* EXERCISE PROMPT *
With all pictures excluded, restate the records that follow exactly as written.

* Source texts of formatted documents *

◆ ◆ ◆ ◆

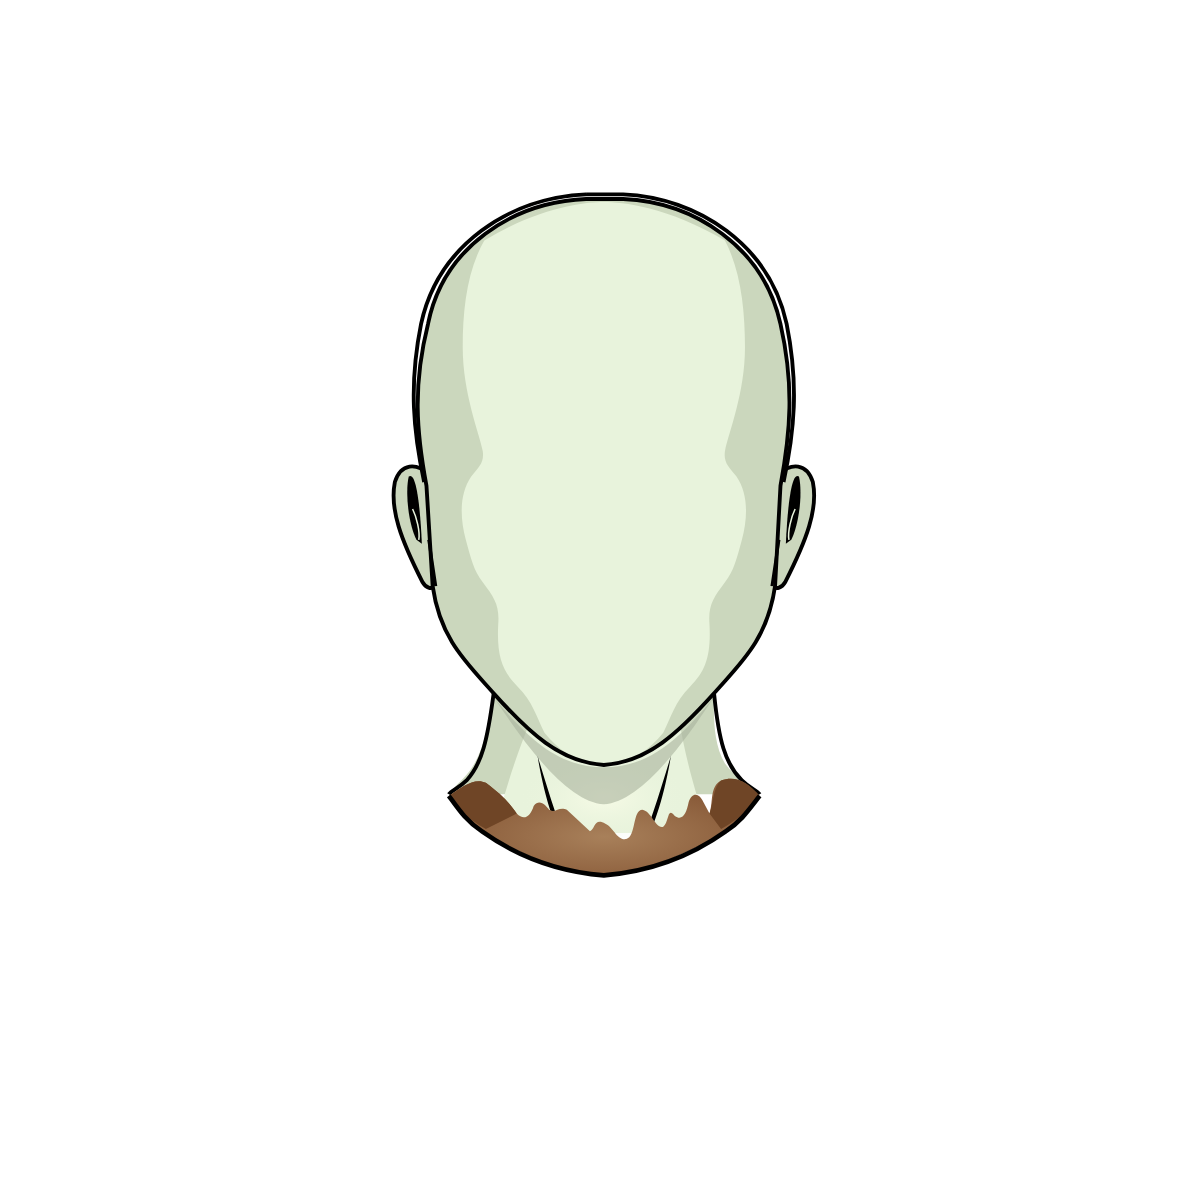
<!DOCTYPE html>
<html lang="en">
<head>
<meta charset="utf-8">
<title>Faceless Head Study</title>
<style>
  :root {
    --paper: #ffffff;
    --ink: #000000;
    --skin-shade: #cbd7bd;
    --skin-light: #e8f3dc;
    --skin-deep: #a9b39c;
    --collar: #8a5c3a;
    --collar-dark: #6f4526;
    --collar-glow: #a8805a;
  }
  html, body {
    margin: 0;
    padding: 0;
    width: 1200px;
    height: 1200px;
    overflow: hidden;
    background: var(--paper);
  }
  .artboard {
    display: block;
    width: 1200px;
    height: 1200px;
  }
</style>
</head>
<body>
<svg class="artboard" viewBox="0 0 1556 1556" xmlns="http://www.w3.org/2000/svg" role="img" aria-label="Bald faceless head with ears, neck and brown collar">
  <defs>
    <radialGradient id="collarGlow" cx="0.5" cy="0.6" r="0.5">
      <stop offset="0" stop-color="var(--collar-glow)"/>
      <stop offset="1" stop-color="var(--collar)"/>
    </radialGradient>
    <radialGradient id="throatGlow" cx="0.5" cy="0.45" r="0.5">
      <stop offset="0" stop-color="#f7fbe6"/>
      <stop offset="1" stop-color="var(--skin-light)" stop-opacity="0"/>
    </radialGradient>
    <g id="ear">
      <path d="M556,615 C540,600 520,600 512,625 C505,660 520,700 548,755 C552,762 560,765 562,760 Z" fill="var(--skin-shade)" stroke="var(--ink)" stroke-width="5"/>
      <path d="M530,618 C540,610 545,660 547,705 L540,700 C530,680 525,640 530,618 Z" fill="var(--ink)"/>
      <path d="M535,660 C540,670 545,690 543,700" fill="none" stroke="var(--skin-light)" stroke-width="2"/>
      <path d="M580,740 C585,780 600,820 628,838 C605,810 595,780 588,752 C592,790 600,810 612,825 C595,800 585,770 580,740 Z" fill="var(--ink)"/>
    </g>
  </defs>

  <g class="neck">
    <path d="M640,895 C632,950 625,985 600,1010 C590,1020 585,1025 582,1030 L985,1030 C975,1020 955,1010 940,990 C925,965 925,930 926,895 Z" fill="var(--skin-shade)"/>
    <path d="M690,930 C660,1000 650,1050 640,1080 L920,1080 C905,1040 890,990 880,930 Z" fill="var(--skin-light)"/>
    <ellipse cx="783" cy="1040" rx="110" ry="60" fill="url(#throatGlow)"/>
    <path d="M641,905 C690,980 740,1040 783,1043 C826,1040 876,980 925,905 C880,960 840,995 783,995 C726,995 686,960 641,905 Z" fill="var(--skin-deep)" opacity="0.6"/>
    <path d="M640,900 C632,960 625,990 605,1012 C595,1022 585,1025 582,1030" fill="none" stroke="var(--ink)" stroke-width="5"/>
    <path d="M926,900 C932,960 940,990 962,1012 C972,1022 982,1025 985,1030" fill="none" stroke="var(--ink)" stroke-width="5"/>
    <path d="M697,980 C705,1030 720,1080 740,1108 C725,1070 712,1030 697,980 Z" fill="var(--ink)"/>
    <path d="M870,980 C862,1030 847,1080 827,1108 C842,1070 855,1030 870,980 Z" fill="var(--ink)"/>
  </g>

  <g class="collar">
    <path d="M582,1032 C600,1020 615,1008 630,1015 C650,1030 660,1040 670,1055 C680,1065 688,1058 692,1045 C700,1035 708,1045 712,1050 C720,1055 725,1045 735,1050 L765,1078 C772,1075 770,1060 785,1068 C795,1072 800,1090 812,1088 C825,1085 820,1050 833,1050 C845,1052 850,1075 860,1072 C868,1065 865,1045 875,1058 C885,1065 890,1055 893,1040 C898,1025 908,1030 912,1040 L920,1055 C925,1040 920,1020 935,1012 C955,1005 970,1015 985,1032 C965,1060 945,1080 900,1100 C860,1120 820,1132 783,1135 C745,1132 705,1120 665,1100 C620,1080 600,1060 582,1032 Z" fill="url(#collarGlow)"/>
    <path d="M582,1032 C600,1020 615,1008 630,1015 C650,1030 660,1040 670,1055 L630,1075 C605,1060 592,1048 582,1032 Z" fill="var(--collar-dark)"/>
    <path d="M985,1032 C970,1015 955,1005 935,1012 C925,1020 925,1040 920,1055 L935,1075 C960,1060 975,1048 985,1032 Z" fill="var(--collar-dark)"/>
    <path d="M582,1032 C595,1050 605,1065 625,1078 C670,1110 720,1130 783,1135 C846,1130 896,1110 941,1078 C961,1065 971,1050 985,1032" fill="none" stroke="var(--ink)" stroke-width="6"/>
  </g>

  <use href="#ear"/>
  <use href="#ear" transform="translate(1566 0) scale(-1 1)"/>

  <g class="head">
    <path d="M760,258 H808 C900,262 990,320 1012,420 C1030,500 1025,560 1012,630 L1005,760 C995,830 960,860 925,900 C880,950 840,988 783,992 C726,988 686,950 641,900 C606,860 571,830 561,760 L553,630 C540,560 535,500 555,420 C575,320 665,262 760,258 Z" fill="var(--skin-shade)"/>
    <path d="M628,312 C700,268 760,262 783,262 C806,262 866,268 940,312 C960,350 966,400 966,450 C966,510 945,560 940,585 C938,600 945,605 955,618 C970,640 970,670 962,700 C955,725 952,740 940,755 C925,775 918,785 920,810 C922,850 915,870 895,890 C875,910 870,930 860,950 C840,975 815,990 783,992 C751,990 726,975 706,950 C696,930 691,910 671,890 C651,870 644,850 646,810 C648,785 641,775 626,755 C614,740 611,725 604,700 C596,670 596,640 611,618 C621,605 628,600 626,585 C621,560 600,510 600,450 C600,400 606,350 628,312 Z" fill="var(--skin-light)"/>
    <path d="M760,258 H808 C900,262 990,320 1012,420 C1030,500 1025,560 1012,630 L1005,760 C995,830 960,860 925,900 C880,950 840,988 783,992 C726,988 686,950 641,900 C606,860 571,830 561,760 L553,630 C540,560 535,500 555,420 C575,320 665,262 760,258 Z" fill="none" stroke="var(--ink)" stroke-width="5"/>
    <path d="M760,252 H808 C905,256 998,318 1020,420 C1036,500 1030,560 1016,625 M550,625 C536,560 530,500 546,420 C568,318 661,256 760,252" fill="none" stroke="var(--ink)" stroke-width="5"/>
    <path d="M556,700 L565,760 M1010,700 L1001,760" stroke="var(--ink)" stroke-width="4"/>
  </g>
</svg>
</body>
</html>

◆ ◆ ◆ ◆

* ANSWER BELOW *
<!DOCTYPE html>
<html lang="en">
<head>
<meta charset="utf-8">
<title>Faceless Head Study</title>
<style>
  :root {
    --paper: #ffffff;
    --ink: #000000;
    --skin-shade: #cbd7bd;
    --skin-light: #e8f3dc;
    --skin-deep: #a9b39c;
    --collar: #8a5c3a;
    --collar-dark: #6f4526;
    --collar-glow: #a8805a;
  }
  html, body {
    margin: 0;
    padding: 0;
    width: 1200px;
    height: 1200px;
    overflow: hidden;
    background: var(--paper);
  }
  .artboard {
    display: block;
    width: 1200px;
    height: 1200px;
  }
</style>
</head>
<body>
<svg class="artboard" viewBox="0 0 1556 1556" xmlns="http://www.w3.org/2000/svg" role="img" aria-label="Bald faceless head with ears, neck and brown collar">
  <defs>
    <radialGradient id="collarGlow" cx="0.5" cy="0.6" r="0.5">
      <stop offset="0" stop-color="var(--collar-glow)"/>
      <stop offset="1" stop-color="var(--collar)"/>
    </radialGradient>
    <radialGradient id="throatGlow" cx="0.5" cy="0.45" r="0.5">
      <stop offset="0" stop-color="#f7fbe6"/>
      <stop offset="1" stop-color="var(--skin-light)" stop-opacity="0"/>
    </radialGradient>
    <g id="ear">
      <path d="M556,615 C540,600 520,600 512,625 C505,660 520,700 548,755 C552,762 560,765 562,760 Z" fill="var(--skin-shade)" stroke="var(--ink)" stroke-width="5"/>
      <path d="M530,618 C540,610 545,660 547,705 L540,700 C530,680 525,640 530,618 Z" fill="var(--ink)"/>
      <path d="M535,660 C540,670 545,690 543,700" fill="none" stroke="var(--skin-light)" stroke-width="2"/>
      <path d="M580,740 C585,780 600,820 628,838 C605,810 595,780 588,752 C592,790 600,810 612,825 C595,800 585,770 580,740 Z" fill="var(--ink)"/>
    </g>
  </defs>

  <g class="neck">
    <path d="M640,895 C632,950 625,985 600,1010 C590,1020 585,1025 582,1030 L985,1030 C975,1020 955,1010 940,990 C925,965 925,930 926,895 Z" fill="var(--skin-shade)"/>
    <path d="M690,930 C660,1000 650,1050 640,1080 L920,1080 C905,1040 890,990 880,930 Z" fill="var(--skin-light)"/>
    <ellipse cx="783" cy="1040" rx="110" ry="60" fill="url(#throatGlow)"/>
    <path d="M641,905 C690,980 740,1040 783,1043 C826,1040 876,980 925,905 C880,960 840,995 783,995 C726,995 686,960 641,905 Z" fill="var(--skin-deep)" opacity="0.6"/>
    <path d="M640,900 C632,960 625,990 605,1012 C595,1022 585,1025 582,1030" fill="none" stroke="var(--ink)" stroke-width="5"/>
    <path d="M926,900 C932,960 940,990 962,1012 C972,1022 982,1025 985,1030" fill="none" stroke="var(--ink)" stroke-width="5"/>
    <path d="M697,980 C705,1030 720,1080 740,1108 C725,1070 712,1030 697,980 Z" fill="var(--ink)"/>
    <path d="M870,980 C862,1030 847,1080 827,1108 C842,1070 855,1030 870,980 Z" fill="var(--ink)"/>
  </g>

  <g class="collar">
    <path d="M582,1032 C600,1020 615,1008 630,1015 C650,1030 660,1040 670,1055 C680,1065 688,1058 692,1045 C700,1035 708,1045 712,1050 C720,1055 725,1045 735,1050 L765,1078 C772,1075 770,1060 785,1068 C795,1072 800,1090 812,1088 C825,1085 820,1050 833,1050 C845,1052 850,1075 860,1072 C868,1065 865,1045 875,1058 C885,1065 890,1055 893,1040 C898,1025 908,1030 912,1040 L920,1055 C925,1040 920,1020 935,1012 C955,1005 970,1015 985,1032 C965,1060 945,1080 900,1100 C860,1120 820,1132 783,1135 C745,1132 705,1120 665,1100 C620,1080 600,1060 582,1032 Z" fill="url(#collarGlow)"/>
    <path d="M582,1032 C600,1020 615,1008 630,1015 C650,1030 660,1040 670,1055 L630,1075 C605,1060 592,1048 582,1032 Z" fill="var(--collar-dark)"/>
    <path d="M985,1032 C970,1015 955,1005 935,1012 C925,1020 925,1040 920,1055 L935,1075 C960,1060 975,1048 985,1032 Z" fill="var(--collar-dark)"/>
    <path d="M582,1032 C595,1050 605,1065 625,1078 C670,1110 720,1130 783,1135 C846,1130 896,1110 941,1078 C961,1065 971,1050 985,1032" fill="none" stroke="var(--ink)" stroke-width="6"/>
  </g>

  <use href="#ear"/>
  <use href="#ear" transform="translate(1566 0) scale(-1 1)"/>

  <g class="head">
    <path d="M760,258 H808 C900,262 990,320 1012,420 C1030,500 1025,560 1012,630 L1005,760 C995,830 960,860 925,900 C880,950 840,988 783,992 C726,988 686,950 641,900 C606,860 571,830 561,760 L553,630 C540,560 535,500 555,420 C575,320 665,262 760,258 Z" fill="var(--skin-shade)"/>
    <path d="M628,312 C700,268 760,262 783,262 C806,262 866,268 940,312 C960,350 966,400 966,450 C966,510 945,560 940,585 C938,600 945,605 955,618 C970,640 970,670 962,700 C955,725 952,740 940,755 C925,775 918,785 920,810 C922,850 915,870 895,890 C875,910 870,930 860,950 C840,975 815,990 783,992 C751,990 726,975 706,950 C696,930 691,910 671,890 C651,870 644,850 646,810 C648,785 641,775 626,755 C614,740 611,725 604,700 C596,670 596,640 611,618 C621,605 628,600 626,585 C621,560 600,510 600,450 C600,400 606,350 628,312 Z" fill="var(--skin-light)"/>
    <path d="M760,258 H808 C900,262 990,320 1012,420 C1030,500 1025,560 1012,630 L1005,760 C995,830 960,860 925,900 C880,950 840,988 783,992 C726,988 686,950 641,900 C606,860 571,830 561,760 L553,630 C540,560 535,500 555,420 C575,320 665,262 760,258 Z" fill="none" stroke="var(--ink)" stroke-width="5"/>
    <path d="M760,252 H808 C905,256 998,318 1020,420 C1036,500 1030,560 1016,625 M550,625 C536,560 530,500 546,420 C568,318 661,256 760,252" fill="none" stroke="var(--ink)" stroke-width="5"/>
    <path d="M556,700 L565,760 M1010,700 L1001,760" stroke="var(--ink)" stroke-width="4"/>
  </g>
</svg>
</body>
</html>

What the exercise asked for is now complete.